Dataset records:
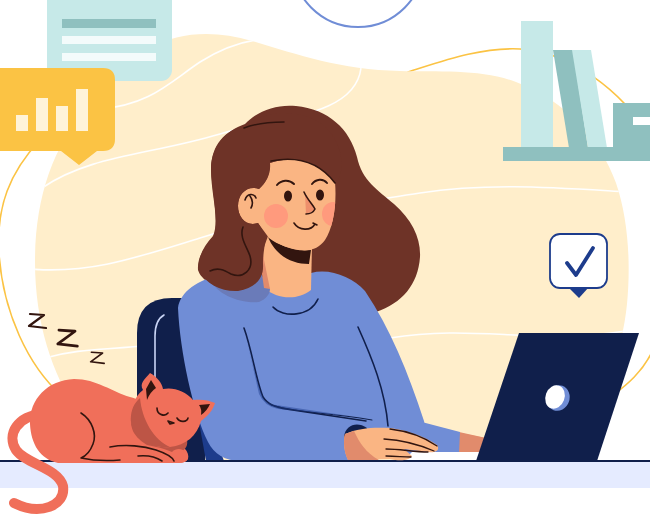
<!DOCTYPE html>
<html lang="en">
<head>
<meta charset="utf-8">
<title>Working from home</title>
<style>
:root {
  --cream: #ffeecb;
  --yellow: #fbc344;
  --mint: #c6e9e8;
  --teal: #8fc0bf;
  --navy: #101f4b;
  --royal: #1d3c8c;
  --blue: #708dd6;
  --blue-shade: #6a7bb9;
  --desk: #e5ebff;
  --skin: #fab583;
  --skin-shade: #e18b6c;
  --blush: #ff9a7d;
  --hair: #6e3327;
  --ink: #32150f;
  --cat: #f06f5a;
  --cat-shade: #bd5546;
}
html, body { margin: 0; background: #fff; overflow: hidden; }
svg { display: block; width: 650px; height: 519px; }
.line { fill: none; stroke-linecap: round; stroke-linejoin: round; }
.ink { stroke: var(--ink); stroke-width: 1.6; }
.fold { stroke: var(--navy); stroke-width: 1.6; }
.wave { stroke: #fff; stroke-width: 1.6; }
.loop { stroke: var(--yellow); stroke-width: 1.6; }
.cream { fill: var(--cream); }
.yellow { fill: var(--yellow); }
.mint { fill: var(--mint); }
.teal { fill: var(--teal); }
.navy { fill: var(--navy); }
.royal { fill: var(--royal); }
.blue { fill: var(--blue); }
.blue-shade { fill: var(--blue-shade); }
.skin { fill: var(--skin); }
.skin-shade { fill: var(--skin-shade); }
.blush { fill: var(--blush); }
.hair { fill: var(--hair); }
.dark { fill: var(--ink); }
.cat { fill: var(--cat); }
.cat-shade { fill: var(--cat-shade); }
</style>
</head>
<body>
<svg viewBox="0 0 650 519" role="img" aria-label="A woman works on a laptop at a desk while a red cat sleeps beside her">
  <defs>
    <path id="backdrop-shape" d="M78 412C52 374 35 322 35 262C35 200 52 146 88 108C110 84 128 62 150 48C178 32 215 30 252 41C296 54 340 70 400 71C440 72 482 69 516 82C566 101 600 139 616 183C628 218 631 262 627 304C622 352 606 394 578 430L560 462H118Z"/>
    <clipPath id="backdrop-clip"><use href="#backdrop-shape"/></clipPath>
    <path id="face-shape" d="M270 163C292 155 318 160 335 182C337 205 333 228 325 240C319 248 312 251 302 250C290 249 278 245 269 238L258 223C246 227 238 217 238 206C238 193 248 185 259 189C266 183 270 174 270 163Z"/>
    <clipPath id="face-clip"><use href="#face-shape"/></clipPath>
    <path id="cat-head-shape" d="M143 390C139 383 145 379 150 373C157 377 162 383 163 389C174 387 185 391 193 400C201 399 209 400 215 403C213 410 208 416 201 421C197 436 186 445 170 447C150 449 133 436 131 420C130 408 135 396 143 390Z"/>
    <path id="zed" class="line" d="M-7-6L7-5L-8 6L9 8" stroke="#32150f"/>
  </defs>

  <g id="backdrop">
    <path class="line loop" d="M40 140C10 172-4 206-1 254C3 312 28 366 62 396"/>
    <path class="line loop" d="M408 72C440 62 480 47 520 49C570 52 622 90 652 140M652 352C642 372 628 384 612 396"/>
    <use href="#backdrop-shape" class="cream"/>
    <g class="line wave" clip-path="url(#backdrop-clip)">
      <path d="M100 109C150 105 170 82 200 62C225 46 245 41 262 39"/>
      <path d="M42 188C90 155 150 155 220 134C275 117 355 117 361 68"/>
      <path d="M30 269C90 274 135 258 200 238C280 212 350 204 420 193C490 182 560 188 630 192"/>
      <path d="M45 358C80 348 110 350 150 345M390 338C450 328 500 336 550 336C585 336 610 334 630 330"/>
    </g>
  </g>

  <circle id="clock-edge" cx="358" cy="-39" r="66" fill="#fff" stroke="#708dd6" stroke-width="2"/>

  <g id="text-bubble">
    <rect class="mint" x="47" y="-16" width="125" height="97" rx="11"/>
    <rect class="teal" x="62" y="19" width="94" height="9"/>
    <g fill="#f3fbfb">
      <rect x="62" y="36" width="94" height="8"/>
      <rect x="62" y="53" width="94" height="8"/>
    </g>
  </g>

  <g id="chart-bubble">
    <path class="yellow" d="M-2 68H103Q115 68 115 80V139Q115 151 103 151H97L79 165L61 151H-2Z"/>
    <g fill="#fff3d8">
      <rect x="16" y="115" width="12" height="16"/>
      <rect x="36" y="98" width="12" height="33"/>
      <rect x="56" y="106" width="12" height="25"/>
      <rect x="76" y="89" width="12" height="42"/>
    </g>
  </g>

  <g id="bookshelf">
    <rect class="mint" x="521" y="21" width="32" height="127"/>
    <polygon class="teal" points="553,50 573,50 588,148 569,148"/>
    <polygon class="mint" points="572,50 591,50 607,148 588,148"/>
    <path class="teal" d="M613 103H650V117H633V125H650V148H613Z"/>
    <rect x="633" y="117" width="17" height="8" fill="#fff"/>
    <rect class="teal" x="503" y="147" width="147" height="14"/>
  </g>

  <g id="check-bubble">
    <polygon class="royal" points="568,287 589,287 579,298"/>
    <rect x="550" y="234" width="57" height="54" rx="10" fill="#fff" stroke="#1d3c8c" stroke-width="1.8"/>
    <path class="line" d="M567 263L576 275L593 248" stroke="#1d3c8c" stroke-width="3.8"/>
  </g>

  <g id="chair">
    <path class="navy" d="M137 461V333Q137 298 172 298H205V461Z"/>
    <path class="royal" d="M190 372L224 461H206Z"/>
    <path class="line" d="M155 384V336Q155 320 164 315" stroke="#c9d4f5" stroke-width="1.6"/>
  </g>

  <g id="woman">
    <path id="hair-back" class="hair" d="M211 168C212 146 225 131 245 124C258 110 278 104 296 106C328 109 350 129 357 157C362 181 378 190 394 204C412 220 421 238 420 257C418 285 402 303 376 312L300 300L230 291C215 288 201 280 198 270C197 256 206 246 214 236C219 220 212 192 211 168Z"/>

    <g id="far-arm">
      <path class="skin" d="M455 432L486 438L482 453L455 454Z"/>
      <path class="skin-shade" d="M459 432L486 438L482 453L457 454Z"/>
      <polygon class="blue" points="418,421 460,432 459,453 420,453"/>
    </g>

    <path id="sweater" class="blue" d="M178 308C180 292 198 279 222 275L263 283C278 294 298 292 311 273C330 268 352 277 365 291C390 328 408 372 424 421L430 453L350 461H241C225 461 214 454 208 442C193 412 180 352 178 308Z"/>
    <path id="neck" class="skin" d="M268 236L312 246L311 290C297 301 277 299 264 288L263 250Z"/>
    <path id="hair-shadow" class="blue-shade" d="M211 280C216 294 240 304 259 302C266 299 270 294 270 289L260 272Z"/>
    <path class="skin-shade" d="M263 255L270 289L264 288L262 274Z"/>
    <path id="chin-shadow" class="dark" d="M268 237C281 246 295 252 311 250L309 264C292 264 276 256 268 237Z"/>

    <g id="face">
      <use href="#face-shape" class="skin"/>
      <g class="blush" clip-path="url(#face-clip)">
        <circle cx="276" cy="216" r="12"/>
        <ellipse cx="333" cy="214" rx="11" ry="12"/>
      </g>
      <path id="nose" d="M305 193L306 214L315 210Z" fill="#ee8f6c"/>
      <path class="line ink" d="M304 192C307 199 313 205 315 209C313 213 309 214 306 214"/>
      <path class="line ink" d="M277 185C281 180 289 179 294 184M312 184C316 179 323 178 327 183" style="stroke-width:2"/>
      <ellipse class="dark" cx="288" cy="196" rx="4" ry="5.5"/>
      <ellipse class="dark" cx="320" cy="195" rx="4" ry="5.5"/>
      <path class="line ink" d="M294 223C299 231 311 231 315 224M313 223L317 225"/>
      <path class="line ink" d="M245 200C247 193 254 193 256 198M250 196C253 200 253 205 251 208"/>
    </g>

    <g id="hair-front">
      <path class="hair" d="M244 126C220 132 211 150 211 170C211 194 220 220 213 236C202 248 197 260 199 271C206 284 222 292 238 291C256 288 264 278 263 264C262 250 270 240 258 223C246 227 238 217 238 206C238 193 248 185 259 189C267 182 271 173 270 163C292 155 318 160 336 184C347 168 342 140 322 124C300 108 265 110 244 126Z"/>
      <path class="line ink" d="M244 128C257 123 269 122 284 122M271 161C296 156 319 162 335 183"/>
      <path class="line ink" d="M243 227C239 237 247 247 250 256C254 270 243 279 231 274C224 270 218 267 210 271"/>
    </g>

    <g id="sweater-folds" class="line fold">
      <path d="M273 307C283 318 310 317 318 299"/>
      <path d="M358 327C372 358 385 390 388 426"/>
      <path d="M244 328C252 350 256 380 263 397C268 405 276 407 286 409L366 421"/>
      <path d="M271 405C300 413 340 414 372 420" stroke-width="1"/>
    </g>
    <path id="sleeve-fold" d="M245 332C251 358 257 385 264 399Q268 404 276 405L350 416L278 409Q264 406 259 394Z" fill="#1d3c8c" opacity=".45"/>
  </g>

  <g id="desk">
    <rect x="0" y="461" width="650" height="27" fill="#e5ebff"/>
    <rect class="navy" x="0" y="460" width="650" height="2"/>
  </g>

  <g id="laptop">
    <polygon points="412,452 480,452 477,460 404,460" fill="#fff"/>
    <polygon class="navy" points="519,333 639,333 597,461 476,461"/>
    <ellipse class="blue" cx="558" cy="398" rx="11.5" ry="13" transform="rotate(20 558 398)"/>
    <ellipse cx="555" cy="397" rx="9.5" ry="12" fill="#fff" transform="rotate(20 555 397)"/>
  </g>

  <g id="near-hand">
    <path class="navy" d="M344 436C346 425 357 421 367 428L362 444L346 446Z"/>
    <path class="skin" d="M345 434C358 428 374 427 390 428C406 430 424 436 437 445C441 451 434 453 428 452L404 449L412 456C409 461 399 461 390 459L348 460C344 452 343 441 345 434Z"/>
    <path class="skin-shade" d="M345 434L354 431C359 442 366 453 379 460H348C344 452 343 442 345 434Z"/>
    <path class="line ink" d="M390 429C407 431 424 437 437 446M384 439C402 440 420 445 434 451M386 449C400 449 414 452 428 452M386 456C396 456 403 457 411 457" style="stroke-width:1.3"/>
  </g>

  <g id="cat">
    <path id="cat-tail" class="line" d="M42 414C18 416 6 434 16 450C26 464 58 468 63 486C66 506 40 516 14 503" stroke="#f06f5a" stroke-width="10"/>
    <path id="cat-body" class="cat" d="M30 424C29 399 48 380 74 379C97 379 112 392 130 397C150 402 164 420 172 438C182 444 190 452 188 459Q186 463 178 463H58C40 459 31 444 30 424Z"/>
    <path id="head-shadow" class="cat-shade" d="M142 396C131 405 128 422 134 433C143 447 163 454 181 452C186 449 188 445 187 440L160 420Z"/>
    <path id="cat-paws" class="cat" d="M118 446C140 442 158 446 172 452C178 446 188 450 188 458Q187 463 178 463H100Z"/>
    <use id="cat-head" href="#cat-head-shape" class="cat"/>
    <path class="cat-shade" d="M140 398C128 408 128 428 139 438C147 445 158 448 170 447C154 440 142 420 140 398Z"/>
    <path class="dark" d="M146 389L151 380L156 388Q150 392 147 400Z"/>
    <path class="dark" d="M199 405L210 404Q207 411 201 415Q202 409 199 405Z"/>
    <path class="line ink" d="M157 408C157 415 165 417 168 413M177 418C180 423 187 422 188 418M168 421L174 423L170 424Z"/>
    <path class="line ink" d="M81 413C92 420 97 434 93 444C90 452 86 456 81 458C95 461 108 461 120 460M110 447C126 444 144 446 156 450C165 453 172 456 174 461M138 456C148 455 156 457 162 461"/>
  </g>

  <g id="snore">
    <use href="#zed" transform="translate(37 320)" stroke-width="2.2"/>
    <use href="#zed" transform="translate(67 337) scale(1.15)" stroke-width="2.4"/>
    <use href="#zed" transform="translate(97 357) scale(.8)" stroke-width="2"/>
  </g>
</svg>
</body>
</html>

» Work request:
In the data above, retype exactly and only the lines between the one holding "200C247 193 254" and the one holding "436C346 425 357", inclusive.

» Output:
      <path class="line ink" d="M245 200C247 193 254 193 256 198M250 196C253 200 253 205 251 208"/>
    </g>

    <g id="hair-front">
      <path class="hair" d="M244 126C220 132 211 150 211 170C211 194 220 220 213 236C202 248 197 260 199 271C206 284 222 292 238 291C256 288 264 278 263 264C262 250 270 240 258 223C246 227 238 217 238 206C238 193 248 185 259 189C267 182 271 173 270 163C292 155 318 160 336 184C347 168 342 140 322 124C300 108 265 110 244 126Z"/>
      <path class="line ink" d="M244 128C257 123 269 122 284 122M271 161C296 156 319 162 335 183"/>
      <path class="line ink" d="M243 227C239 237 247 247 250 256C254 270 243 279 231 274C224 270 218 267 210 271"/>
    </g>

    <g id="sweater-folds" class="line fold">
      <path d="M273 307C283 318 310 317 318 299"/>
      <path d="M358 327C372 358 385 390 388 426"/>
      <path d="M244 328C252 350 256 380 263 397C268 405 276 407 286 409L366 421"/>
      <path d="M271 405C300 413 340 414 372 420" stroke-width="1"/>
    </g>
    <path id="sleeve-fold" d="M245 332C251 358 257 385 264 399Q268 404 276 405L350 416L278 409Q264 406 259 394Z" fill="#1d3c8c" opacity=".45"/>
  </g>

  <g id="desk">
    <rect x="0" y="461" width="650" height="27" fill="#e5ebff"/>
    <rect class="navy" x="0" y="460" width="650" height="2"/>
  </g>

  <g id="laptop">
    <polygon points="412,452 480,452 477,460 404,460" fill="#fff"/>
    <polygon class="navy" points="519,333 639,333 597,461 476,461"/>
    <ellipse class="blue" cx="558" cy="398" rx="11.5" ry="13" transform="rotate(20 558 398)"/>
    <ellipse cx="555" cy="397" rx="9.5" ry="12" fill="#fff" transform="rotate(20 555 397)"/>
  </g>

  <g id="near-hand">
    <path class="navy" d="M344 436C346 425 357 421 367 428L362 444L346 446Z"/>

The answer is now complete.